Renowned and feared for his six-shooter prowess and the high body count he’s left in his wake over the years, J.B. Books (Wayne) rolls into Carson City to look up his trusted old friend Doctor Hostetler (Stewart). Unfortunately, the good doctor tells Books he “has a cancer” that will take his life in six weeks. Hoping to end his days quietly, Books rents a room in a boarding house run by widow Bond Rogers (Bacall) and her teenage son, Gillom (Howard), who befriends the gunman. But can an old legend go gently into that good night?
Why we love it
For his last big-screen appearance, the Duke teamed up with “Dirty Harry” director Don Siegel for this elegiac story of a dying gunman who longs for a noble end but must contend with the vultures (Harry Morgan, John Carradine, Richard Boone) who come to feed off his reputation, or just gloat over his demise. Wayne is as ornery and mule-headed as ever playing off Bacall’s disapproving yet sympathetic widow, but shows a sentimental side, too, in his scenes with Gillom. Even clutching a whiskey bottle, young Ron Howard doesn’t do much to make you forget his TV work, but his soured naiveté plays well in the bloody finale.
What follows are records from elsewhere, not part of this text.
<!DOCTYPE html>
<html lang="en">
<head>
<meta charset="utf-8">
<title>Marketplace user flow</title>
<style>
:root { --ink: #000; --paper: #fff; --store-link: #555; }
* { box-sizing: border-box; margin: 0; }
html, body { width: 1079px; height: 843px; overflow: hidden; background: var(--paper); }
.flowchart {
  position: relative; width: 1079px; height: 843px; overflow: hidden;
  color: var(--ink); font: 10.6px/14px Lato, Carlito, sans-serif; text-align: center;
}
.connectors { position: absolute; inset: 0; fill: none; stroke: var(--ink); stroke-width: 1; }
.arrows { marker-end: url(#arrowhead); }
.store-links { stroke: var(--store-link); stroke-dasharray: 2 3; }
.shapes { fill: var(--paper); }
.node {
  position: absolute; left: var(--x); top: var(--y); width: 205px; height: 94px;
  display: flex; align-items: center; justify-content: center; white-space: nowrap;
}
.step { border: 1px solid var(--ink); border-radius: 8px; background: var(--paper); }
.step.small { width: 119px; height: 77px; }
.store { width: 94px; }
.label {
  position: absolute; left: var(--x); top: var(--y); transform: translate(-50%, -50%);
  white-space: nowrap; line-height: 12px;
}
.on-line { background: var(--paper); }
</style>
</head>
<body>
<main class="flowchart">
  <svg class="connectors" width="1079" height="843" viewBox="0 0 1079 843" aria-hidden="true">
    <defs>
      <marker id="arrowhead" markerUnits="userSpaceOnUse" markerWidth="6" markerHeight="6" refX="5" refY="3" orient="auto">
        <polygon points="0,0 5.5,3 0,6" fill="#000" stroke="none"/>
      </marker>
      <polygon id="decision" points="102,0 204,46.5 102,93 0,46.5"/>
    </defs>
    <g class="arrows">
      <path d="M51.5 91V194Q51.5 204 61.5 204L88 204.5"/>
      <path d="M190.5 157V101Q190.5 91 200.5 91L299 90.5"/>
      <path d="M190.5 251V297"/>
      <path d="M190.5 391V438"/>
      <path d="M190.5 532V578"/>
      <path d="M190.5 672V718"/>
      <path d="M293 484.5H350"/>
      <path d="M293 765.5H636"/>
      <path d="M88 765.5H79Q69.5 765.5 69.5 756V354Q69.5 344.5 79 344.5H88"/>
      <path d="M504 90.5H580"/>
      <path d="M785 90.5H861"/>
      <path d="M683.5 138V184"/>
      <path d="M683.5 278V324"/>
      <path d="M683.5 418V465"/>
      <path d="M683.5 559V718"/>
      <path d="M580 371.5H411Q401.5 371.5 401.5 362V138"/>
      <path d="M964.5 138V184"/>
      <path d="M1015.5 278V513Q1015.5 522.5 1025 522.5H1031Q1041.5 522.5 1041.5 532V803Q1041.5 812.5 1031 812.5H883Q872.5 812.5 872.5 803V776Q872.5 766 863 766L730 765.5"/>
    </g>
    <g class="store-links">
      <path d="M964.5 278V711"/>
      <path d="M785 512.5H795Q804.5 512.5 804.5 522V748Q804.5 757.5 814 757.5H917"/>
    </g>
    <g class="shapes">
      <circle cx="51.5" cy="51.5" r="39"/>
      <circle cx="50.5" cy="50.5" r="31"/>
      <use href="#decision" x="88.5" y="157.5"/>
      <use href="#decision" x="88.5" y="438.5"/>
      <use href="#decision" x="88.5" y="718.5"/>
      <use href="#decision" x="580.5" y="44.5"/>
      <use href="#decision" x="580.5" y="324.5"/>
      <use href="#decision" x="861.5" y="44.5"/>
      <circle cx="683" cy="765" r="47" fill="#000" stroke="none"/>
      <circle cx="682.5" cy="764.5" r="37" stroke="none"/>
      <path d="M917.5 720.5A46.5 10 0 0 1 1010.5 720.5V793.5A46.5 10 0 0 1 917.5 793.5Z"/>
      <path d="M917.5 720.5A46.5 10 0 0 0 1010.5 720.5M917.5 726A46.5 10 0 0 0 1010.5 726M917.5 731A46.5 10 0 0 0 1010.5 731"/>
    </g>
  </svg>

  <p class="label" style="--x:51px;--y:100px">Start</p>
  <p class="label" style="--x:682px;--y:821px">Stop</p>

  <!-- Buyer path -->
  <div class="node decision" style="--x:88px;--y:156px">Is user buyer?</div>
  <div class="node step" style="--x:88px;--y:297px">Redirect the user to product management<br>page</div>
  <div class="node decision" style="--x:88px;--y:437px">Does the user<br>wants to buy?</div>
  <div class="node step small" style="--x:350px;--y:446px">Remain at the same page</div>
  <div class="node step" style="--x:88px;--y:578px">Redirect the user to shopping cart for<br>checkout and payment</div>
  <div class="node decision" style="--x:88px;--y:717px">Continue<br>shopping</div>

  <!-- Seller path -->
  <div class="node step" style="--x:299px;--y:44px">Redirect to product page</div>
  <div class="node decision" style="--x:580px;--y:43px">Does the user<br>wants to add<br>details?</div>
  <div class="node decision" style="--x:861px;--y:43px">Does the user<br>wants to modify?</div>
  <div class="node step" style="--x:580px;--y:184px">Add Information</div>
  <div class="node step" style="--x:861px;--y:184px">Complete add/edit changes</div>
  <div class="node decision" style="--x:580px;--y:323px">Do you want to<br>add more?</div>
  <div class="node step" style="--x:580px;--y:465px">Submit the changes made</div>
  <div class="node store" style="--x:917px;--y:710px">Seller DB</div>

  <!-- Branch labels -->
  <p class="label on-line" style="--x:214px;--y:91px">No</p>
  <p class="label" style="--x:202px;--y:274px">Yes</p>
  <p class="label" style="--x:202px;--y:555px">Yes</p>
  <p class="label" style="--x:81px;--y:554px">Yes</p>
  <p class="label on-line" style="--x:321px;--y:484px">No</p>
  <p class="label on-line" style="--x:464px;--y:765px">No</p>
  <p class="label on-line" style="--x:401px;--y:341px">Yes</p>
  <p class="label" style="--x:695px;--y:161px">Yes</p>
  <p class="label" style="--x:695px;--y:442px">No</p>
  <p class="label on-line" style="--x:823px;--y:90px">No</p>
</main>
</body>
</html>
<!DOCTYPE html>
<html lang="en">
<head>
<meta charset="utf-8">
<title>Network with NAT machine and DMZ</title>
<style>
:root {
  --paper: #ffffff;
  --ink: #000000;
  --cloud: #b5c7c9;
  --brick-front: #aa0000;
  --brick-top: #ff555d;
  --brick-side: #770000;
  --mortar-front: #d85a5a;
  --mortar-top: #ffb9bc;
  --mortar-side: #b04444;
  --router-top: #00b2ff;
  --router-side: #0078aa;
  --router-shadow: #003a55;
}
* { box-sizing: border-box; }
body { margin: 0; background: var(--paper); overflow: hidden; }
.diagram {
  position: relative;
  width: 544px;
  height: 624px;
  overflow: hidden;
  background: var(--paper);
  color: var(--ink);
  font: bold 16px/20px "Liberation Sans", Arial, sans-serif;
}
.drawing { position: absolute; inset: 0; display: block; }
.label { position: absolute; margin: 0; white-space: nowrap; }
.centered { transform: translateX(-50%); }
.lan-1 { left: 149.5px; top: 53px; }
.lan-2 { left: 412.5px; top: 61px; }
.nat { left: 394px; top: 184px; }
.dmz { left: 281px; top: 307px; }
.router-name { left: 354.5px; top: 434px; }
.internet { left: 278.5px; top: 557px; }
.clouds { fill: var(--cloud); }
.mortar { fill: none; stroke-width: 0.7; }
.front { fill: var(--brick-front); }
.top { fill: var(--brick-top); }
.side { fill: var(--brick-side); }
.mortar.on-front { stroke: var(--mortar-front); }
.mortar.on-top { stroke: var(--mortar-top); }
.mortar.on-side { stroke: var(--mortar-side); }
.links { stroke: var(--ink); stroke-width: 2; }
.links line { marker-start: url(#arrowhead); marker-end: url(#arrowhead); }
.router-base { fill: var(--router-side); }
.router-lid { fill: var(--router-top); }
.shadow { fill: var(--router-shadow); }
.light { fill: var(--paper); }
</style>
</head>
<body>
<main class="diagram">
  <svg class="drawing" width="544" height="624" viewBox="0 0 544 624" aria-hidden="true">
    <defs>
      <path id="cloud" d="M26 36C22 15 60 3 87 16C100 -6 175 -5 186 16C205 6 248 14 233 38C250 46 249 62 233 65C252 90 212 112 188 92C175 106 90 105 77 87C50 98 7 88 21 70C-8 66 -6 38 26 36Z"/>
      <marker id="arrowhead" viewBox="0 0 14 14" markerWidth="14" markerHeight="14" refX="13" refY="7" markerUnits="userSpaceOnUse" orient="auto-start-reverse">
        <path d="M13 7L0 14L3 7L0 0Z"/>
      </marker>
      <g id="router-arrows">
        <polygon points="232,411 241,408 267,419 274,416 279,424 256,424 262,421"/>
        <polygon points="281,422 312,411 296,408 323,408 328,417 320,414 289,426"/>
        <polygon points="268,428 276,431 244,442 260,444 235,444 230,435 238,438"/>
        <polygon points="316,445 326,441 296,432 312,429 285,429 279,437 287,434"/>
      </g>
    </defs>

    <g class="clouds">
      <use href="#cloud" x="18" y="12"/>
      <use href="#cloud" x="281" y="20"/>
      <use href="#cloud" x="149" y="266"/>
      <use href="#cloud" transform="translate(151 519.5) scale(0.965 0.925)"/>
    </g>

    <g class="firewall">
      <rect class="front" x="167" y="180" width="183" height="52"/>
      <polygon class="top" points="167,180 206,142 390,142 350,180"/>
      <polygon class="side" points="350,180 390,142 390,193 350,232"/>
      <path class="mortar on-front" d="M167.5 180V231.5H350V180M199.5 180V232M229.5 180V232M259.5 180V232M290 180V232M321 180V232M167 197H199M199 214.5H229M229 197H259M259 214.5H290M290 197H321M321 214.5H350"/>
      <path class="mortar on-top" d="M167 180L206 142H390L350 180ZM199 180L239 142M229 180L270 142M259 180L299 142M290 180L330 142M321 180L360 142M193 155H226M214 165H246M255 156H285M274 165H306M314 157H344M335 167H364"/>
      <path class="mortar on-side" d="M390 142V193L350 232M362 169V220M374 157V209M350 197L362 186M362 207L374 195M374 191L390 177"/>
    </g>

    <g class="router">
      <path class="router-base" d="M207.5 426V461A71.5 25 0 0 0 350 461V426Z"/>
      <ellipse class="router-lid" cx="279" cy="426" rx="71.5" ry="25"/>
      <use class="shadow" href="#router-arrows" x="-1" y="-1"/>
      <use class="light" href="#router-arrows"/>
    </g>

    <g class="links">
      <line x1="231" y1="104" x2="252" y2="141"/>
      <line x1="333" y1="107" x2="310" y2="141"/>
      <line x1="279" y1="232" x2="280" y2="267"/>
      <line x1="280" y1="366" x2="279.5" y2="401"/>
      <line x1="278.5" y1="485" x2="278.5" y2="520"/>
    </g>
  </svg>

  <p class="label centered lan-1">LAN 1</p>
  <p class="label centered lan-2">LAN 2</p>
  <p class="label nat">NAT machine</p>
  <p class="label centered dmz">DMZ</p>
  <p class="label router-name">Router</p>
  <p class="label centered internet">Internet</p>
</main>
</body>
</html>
From the opening montage of old Wayne films, you realize you’re watching a film about the end of two careers: a gunfighter’s and a Hollywood actor’s. It’s poignant stuff, and the Duke does it proud.